*Your assignment:*
Among the records below, find each line bearing the word "rule" and copy it.

*Listed records:*
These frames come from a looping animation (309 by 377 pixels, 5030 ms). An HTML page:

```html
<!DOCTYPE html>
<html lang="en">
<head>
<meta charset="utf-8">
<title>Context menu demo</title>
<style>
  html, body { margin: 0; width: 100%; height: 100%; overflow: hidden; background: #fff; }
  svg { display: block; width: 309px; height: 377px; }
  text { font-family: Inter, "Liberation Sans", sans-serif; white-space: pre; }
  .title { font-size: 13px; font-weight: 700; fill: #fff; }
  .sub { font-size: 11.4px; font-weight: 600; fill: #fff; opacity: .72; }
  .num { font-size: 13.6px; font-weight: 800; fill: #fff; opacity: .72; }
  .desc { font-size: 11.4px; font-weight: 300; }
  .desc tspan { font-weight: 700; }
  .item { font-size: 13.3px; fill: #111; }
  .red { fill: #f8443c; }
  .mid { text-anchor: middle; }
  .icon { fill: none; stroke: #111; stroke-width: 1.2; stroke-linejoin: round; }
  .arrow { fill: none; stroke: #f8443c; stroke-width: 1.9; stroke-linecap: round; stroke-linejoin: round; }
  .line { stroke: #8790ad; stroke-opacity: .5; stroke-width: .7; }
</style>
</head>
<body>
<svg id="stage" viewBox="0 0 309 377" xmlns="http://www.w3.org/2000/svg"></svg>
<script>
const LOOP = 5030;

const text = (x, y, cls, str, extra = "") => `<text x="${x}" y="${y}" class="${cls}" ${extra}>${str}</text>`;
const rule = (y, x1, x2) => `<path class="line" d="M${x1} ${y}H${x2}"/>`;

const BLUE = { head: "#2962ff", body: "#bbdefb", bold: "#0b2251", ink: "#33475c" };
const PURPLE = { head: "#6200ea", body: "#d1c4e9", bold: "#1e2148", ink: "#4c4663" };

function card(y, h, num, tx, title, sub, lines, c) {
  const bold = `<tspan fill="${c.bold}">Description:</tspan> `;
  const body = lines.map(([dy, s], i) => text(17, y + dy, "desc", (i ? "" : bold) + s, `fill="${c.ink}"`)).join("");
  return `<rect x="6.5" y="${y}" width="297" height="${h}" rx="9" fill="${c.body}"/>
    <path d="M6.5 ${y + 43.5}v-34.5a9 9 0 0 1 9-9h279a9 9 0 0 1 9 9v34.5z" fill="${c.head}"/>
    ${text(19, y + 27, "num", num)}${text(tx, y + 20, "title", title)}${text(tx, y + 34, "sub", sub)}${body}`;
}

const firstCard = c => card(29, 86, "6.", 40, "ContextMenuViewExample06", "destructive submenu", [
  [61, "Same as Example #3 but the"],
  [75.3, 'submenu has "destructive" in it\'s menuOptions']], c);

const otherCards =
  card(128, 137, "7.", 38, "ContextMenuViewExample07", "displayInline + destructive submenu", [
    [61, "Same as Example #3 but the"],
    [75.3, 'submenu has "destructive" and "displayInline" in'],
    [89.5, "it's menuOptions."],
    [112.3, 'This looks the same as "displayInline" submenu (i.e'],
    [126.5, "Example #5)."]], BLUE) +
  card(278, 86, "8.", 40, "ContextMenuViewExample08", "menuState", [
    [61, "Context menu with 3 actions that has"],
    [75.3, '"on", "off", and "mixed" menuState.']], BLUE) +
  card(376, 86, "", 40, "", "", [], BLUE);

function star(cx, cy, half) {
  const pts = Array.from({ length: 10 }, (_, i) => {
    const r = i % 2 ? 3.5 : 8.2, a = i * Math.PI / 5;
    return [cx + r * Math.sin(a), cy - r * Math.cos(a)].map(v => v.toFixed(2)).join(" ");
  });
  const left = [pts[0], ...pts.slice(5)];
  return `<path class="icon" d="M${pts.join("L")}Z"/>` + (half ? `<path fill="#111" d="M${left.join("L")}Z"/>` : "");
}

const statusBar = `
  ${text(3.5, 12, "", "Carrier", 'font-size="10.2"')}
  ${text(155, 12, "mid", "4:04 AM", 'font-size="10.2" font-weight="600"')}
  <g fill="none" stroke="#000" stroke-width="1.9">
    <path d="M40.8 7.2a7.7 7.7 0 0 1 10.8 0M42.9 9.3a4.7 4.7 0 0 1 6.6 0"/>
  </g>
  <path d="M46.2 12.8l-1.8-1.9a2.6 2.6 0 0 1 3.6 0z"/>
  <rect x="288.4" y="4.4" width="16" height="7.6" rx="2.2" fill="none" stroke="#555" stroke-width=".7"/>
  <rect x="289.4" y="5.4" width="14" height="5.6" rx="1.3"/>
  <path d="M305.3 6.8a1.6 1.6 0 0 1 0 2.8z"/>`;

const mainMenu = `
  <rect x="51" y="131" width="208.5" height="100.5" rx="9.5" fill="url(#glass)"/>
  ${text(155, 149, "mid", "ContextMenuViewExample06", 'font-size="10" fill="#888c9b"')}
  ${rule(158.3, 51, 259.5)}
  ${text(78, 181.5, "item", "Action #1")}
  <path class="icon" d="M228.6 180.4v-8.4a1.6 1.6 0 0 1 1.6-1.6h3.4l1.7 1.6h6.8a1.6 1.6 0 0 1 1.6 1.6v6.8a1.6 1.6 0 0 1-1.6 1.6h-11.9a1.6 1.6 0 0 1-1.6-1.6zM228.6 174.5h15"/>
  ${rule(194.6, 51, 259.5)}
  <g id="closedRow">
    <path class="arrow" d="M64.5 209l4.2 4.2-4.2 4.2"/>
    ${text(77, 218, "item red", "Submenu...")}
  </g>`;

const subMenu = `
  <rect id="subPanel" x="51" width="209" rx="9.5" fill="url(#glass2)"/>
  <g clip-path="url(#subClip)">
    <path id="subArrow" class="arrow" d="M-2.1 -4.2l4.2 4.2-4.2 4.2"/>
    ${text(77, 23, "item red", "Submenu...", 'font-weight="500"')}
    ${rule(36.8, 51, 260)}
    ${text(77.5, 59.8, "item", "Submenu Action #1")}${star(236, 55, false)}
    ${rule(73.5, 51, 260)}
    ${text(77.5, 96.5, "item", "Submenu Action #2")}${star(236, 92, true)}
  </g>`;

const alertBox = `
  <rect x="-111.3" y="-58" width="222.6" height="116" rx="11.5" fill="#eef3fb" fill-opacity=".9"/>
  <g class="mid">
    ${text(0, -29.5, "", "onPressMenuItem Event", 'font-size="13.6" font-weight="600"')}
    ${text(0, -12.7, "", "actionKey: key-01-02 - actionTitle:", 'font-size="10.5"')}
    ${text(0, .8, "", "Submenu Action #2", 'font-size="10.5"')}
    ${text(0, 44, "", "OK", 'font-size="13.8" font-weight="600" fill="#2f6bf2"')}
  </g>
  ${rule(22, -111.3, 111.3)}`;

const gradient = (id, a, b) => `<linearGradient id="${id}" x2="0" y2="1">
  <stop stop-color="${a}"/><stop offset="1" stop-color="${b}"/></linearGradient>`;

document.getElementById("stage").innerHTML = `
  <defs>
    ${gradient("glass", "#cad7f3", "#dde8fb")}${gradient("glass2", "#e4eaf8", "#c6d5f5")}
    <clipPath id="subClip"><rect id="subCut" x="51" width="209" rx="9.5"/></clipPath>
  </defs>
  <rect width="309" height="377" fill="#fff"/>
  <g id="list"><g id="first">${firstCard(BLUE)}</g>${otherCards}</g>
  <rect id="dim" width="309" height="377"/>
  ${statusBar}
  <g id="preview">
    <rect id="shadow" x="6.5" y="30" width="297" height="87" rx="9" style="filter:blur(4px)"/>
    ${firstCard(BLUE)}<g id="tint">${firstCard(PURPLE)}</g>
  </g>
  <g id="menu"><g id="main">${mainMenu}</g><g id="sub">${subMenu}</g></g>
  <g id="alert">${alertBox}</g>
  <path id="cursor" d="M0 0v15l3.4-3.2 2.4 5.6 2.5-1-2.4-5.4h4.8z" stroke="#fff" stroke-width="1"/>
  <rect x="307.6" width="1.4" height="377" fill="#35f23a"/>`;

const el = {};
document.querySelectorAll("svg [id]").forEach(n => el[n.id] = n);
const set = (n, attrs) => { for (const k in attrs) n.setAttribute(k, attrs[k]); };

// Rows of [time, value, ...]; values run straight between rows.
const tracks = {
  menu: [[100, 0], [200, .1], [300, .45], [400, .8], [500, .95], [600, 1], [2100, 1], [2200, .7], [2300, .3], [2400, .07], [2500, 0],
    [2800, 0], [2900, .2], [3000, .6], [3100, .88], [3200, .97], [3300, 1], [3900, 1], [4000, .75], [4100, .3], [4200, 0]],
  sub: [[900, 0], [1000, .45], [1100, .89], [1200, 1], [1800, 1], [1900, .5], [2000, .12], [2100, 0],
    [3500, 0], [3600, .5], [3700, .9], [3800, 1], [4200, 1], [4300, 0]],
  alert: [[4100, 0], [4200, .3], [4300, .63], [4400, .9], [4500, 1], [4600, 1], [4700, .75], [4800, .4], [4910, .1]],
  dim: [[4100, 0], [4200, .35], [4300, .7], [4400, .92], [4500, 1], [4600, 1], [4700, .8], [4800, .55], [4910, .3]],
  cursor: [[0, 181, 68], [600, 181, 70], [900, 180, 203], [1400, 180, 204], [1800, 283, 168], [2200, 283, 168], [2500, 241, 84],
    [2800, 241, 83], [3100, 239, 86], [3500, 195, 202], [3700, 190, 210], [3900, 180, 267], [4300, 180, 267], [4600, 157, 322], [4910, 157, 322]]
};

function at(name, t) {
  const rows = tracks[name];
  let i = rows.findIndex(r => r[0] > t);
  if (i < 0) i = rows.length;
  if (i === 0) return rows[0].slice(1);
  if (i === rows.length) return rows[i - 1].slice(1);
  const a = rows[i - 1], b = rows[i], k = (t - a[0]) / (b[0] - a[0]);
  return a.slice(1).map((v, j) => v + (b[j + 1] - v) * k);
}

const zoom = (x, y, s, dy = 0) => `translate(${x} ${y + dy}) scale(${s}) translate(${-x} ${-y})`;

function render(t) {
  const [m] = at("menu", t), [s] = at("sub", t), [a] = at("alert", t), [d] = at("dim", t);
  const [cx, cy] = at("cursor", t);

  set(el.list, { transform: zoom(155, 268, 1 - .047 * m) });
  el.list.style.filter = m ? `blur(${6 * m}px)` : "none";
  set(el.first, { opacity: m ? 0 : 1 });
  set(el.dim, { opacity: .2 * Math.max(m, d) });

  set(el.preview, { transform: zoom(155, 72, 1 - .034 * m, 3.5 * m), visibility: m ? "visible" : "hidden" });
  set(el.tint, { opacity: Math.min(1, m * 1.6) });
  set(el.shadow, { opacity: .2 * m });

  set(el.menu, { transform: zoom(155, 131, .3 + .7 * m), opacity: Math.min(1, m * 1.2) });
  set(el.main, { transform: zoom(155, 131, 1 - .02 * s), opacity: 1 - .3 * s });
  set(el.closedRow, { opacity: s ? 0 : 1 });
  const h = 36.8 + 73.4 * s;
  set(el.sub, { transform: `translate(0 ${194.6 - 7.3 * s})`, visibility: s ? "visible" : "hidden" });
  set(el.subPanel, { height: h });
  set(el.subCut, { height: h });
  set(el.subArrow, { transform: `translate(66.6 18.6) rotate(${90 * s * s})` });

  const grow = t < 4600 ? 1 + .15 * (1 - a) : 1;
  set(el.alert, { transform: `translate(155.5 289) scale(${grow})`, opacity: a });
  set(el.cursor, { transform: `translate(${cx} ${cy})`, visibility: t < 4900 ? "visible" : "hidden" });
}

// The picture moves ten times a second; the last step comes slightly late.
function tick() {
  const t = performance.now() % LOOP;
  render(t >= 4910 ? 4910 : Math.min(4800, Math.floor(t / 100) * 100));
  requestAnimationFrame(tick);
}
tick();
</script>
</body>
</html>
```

*Answer box:*
const rule = (y, x1, x2) => `<path class="line" d="M${x1} ${y}H${x2}"/>`;
  ${rule(158.3, 51, 259.5)}
  ${rule(194.6, 51, 259.5)}
    ${rule(36.8, 51, 260)}
    ${rule(73.5, 51, 260)}
  ${rule(22, -111.3, 111.3)}`;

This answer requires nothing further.